Melting Snow Pattern, Kings Canyon National Park, Sierra Nevada, California, 1951 By Philip Hyde. This photograph shows the influence of Cedric Wright, at least Cedric Wright made several photographs of the groves and pock marks that form in deep melting snow as much as a decade before this photograph.

Master landscape photographer Cedric Wright wrote poetry, prose and illustrated early Sierra Club books with his fine art photography. In Galen Rowell’s renowned 1986 Sierra Club book, Mountain Light: In Search of the Dynamic Landscape, Galen Rowell quoted Cedric Wright’s 1941 “A Credo for Mountain Photographers” from the Sierra Club Boook Words of the Earth by Cedric Wright with a preface by Ansel Adams, edited by Nancy Newhall:

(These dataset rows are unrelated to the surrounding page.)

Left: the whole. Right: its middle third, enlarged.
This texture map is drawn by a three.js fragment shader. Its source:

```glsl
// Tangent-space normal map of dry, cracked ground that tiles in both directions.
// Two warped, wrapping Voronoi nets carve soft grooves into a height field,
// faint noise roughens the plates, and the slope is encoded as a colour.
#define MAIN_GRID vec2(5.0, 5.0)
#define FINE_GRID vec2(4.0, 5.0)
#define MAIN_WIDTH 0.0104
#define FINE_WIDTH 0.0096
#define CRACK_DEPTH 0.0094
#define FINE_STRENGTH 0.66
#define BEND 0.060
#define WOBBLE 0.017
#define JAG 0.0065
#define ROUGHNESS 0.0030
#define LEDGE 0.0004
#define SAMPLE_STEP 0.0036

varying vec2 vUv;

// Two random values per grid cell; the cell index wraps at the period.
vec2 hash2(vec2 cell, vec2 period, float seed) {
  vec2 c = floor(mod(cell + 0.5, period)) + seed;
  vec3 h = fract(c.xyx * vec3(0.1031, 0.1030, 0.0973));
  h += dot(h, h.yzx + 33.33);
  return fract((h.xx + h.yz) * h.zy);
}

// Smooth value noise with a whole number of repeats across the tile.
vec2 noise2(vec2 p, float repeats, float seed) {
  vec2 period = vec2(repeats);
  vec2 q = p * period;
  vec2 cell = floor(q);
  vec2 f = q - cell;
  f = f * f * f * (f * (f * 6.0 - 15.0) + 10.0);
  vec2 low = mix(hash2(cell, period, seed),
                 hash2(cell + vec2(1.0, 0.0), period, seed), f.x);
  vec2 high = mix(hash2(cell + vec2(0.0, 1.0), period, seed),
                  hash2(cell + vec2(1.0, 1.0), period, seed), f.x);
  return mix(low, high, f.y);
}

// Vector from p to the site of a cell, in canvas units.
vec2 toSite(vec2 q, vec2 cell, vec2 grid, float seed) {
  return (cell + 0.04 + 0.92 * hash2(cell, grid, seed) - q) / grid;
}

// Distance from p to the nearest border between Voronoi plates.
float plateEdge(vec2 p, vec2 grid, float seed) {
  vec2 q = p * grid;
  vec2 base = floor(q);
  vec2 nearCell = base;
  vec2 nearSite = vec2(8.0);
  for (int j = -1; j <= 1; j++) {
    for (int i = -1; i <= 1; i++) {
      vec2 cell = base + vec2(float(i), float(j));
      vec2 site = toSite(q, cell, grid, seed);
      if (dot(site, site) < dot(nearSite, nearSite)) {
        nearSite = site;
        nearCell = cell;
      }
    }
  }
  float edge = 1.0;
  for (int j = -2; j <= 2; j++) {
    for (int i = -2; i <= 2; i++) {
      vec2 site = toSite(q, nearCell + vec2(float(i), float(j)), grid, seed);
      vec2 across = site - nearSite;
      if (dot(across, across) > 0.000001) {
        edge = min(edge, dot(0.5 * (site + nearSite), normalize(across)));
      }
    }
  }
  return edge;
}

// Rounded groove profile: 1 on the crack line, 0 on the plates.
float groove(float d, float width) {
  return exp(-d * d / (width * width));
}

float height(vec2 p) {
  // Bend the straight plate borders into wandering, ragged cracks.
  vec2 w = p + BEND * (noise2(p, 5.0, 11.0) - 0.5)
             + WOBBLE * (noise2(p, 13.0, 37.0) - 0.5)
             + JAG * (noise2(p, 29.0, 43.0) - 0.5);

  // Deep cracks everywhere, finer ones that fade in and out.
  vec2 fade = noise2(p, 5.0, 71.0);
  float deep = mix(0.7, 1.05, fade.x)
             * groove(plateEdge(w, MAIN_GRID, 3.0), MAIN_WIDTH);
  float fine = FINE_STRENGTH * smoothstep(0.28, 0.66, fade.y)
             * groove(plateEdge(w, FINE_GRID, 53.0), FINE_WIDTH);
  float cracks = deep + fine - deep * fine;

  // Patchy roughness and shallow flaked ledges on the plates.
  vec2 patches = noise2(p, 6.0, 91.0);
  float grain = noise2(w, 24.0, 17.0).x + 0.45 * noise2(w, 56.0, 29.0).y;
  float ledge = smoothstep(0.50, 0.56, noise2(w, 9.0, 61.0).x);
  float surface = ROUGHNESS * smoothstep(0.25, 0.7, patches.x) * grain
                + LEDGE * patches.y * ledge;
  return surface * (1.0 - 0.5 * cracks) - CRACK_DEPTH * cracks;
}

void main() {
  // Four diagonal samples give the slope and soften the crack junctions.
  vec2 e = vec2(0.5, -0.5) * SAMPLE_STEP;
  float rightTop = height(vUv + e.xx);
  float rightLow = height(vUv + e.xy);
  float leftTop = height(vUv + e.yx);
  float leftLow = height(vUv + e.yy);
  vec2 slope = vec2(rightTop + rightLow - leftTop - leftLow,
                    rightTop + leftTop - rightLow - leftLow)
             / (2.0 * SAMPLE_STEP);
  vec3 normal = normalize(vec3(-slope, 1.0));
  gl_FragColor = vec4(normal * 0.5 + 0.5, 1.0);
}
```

A Credo For Mountain Photographers

The mountain photographer is interpreting the face of nature–that mysterious infinity, eternally a refuge, a reservoir, an amplifier of spirit; a mother of dreams; a positive though elusive voice in whose depth lies its subtlety. They will interpret best who are never so content as when under the influence of situations where silence is rich in the mute assurance and beauty of mountain surroundings. The quality of emotional knowing has a finer integration with our spirit than anything that comes from barren intellectual processes. This point of view only accumulates slowly, out of long experience and contact with wordless influences. Under the spell of solitude and of natural beauty the root system of this kind of awareness establishes itself. Great art is usually created under some such saturation of awareness. The work is then permeated with an inner perception of beauty and an inner personal philosophy. The hope for our photography is that it shall retain these high lights of more than beauty, that through it symbols shall be preserved of response to our mountains, keeping them to a flow, a golden thread, in our experience.

Words of the Earth by Cedric Wright was part of the Sierra Club Exhibit Format Series. Cedric Wright and Philip Hyde both contributed a photograph to the collection of now famous photographers who joined Ansel Adams in illustrating the book This Is the American Earth written by Nancy Newhall. This Is The American Earth kicked off the Exhibit Format Series, a mastermind creation by David Brower, Nancy Newhall and Ansel Adams. This Is The American Earth was made into an exhibition and toured nationally and even in Europe. Cedric Wright’s book, Words of the Earth was also one of the early books in the series.

This Is The American Earth and Words of the Earth contained all black and white photographs. Philip Hyde’s first several books in the series were a mixture of black and white photographs and color photographs. Philip Hyde eventually had more photographs in more of the books in the series than any of the other photographers. Eliot Porter’s book In Wildness Is the Preservation of the World with quotes by Henry David Thoreau was the first all-color volume and sold more copies than all of the other Exhibit Format Series Books, including This Is The American Earth. From then on the books in the series were all in color.

Be Sociable, Share!
Advertisement

Leave a Reply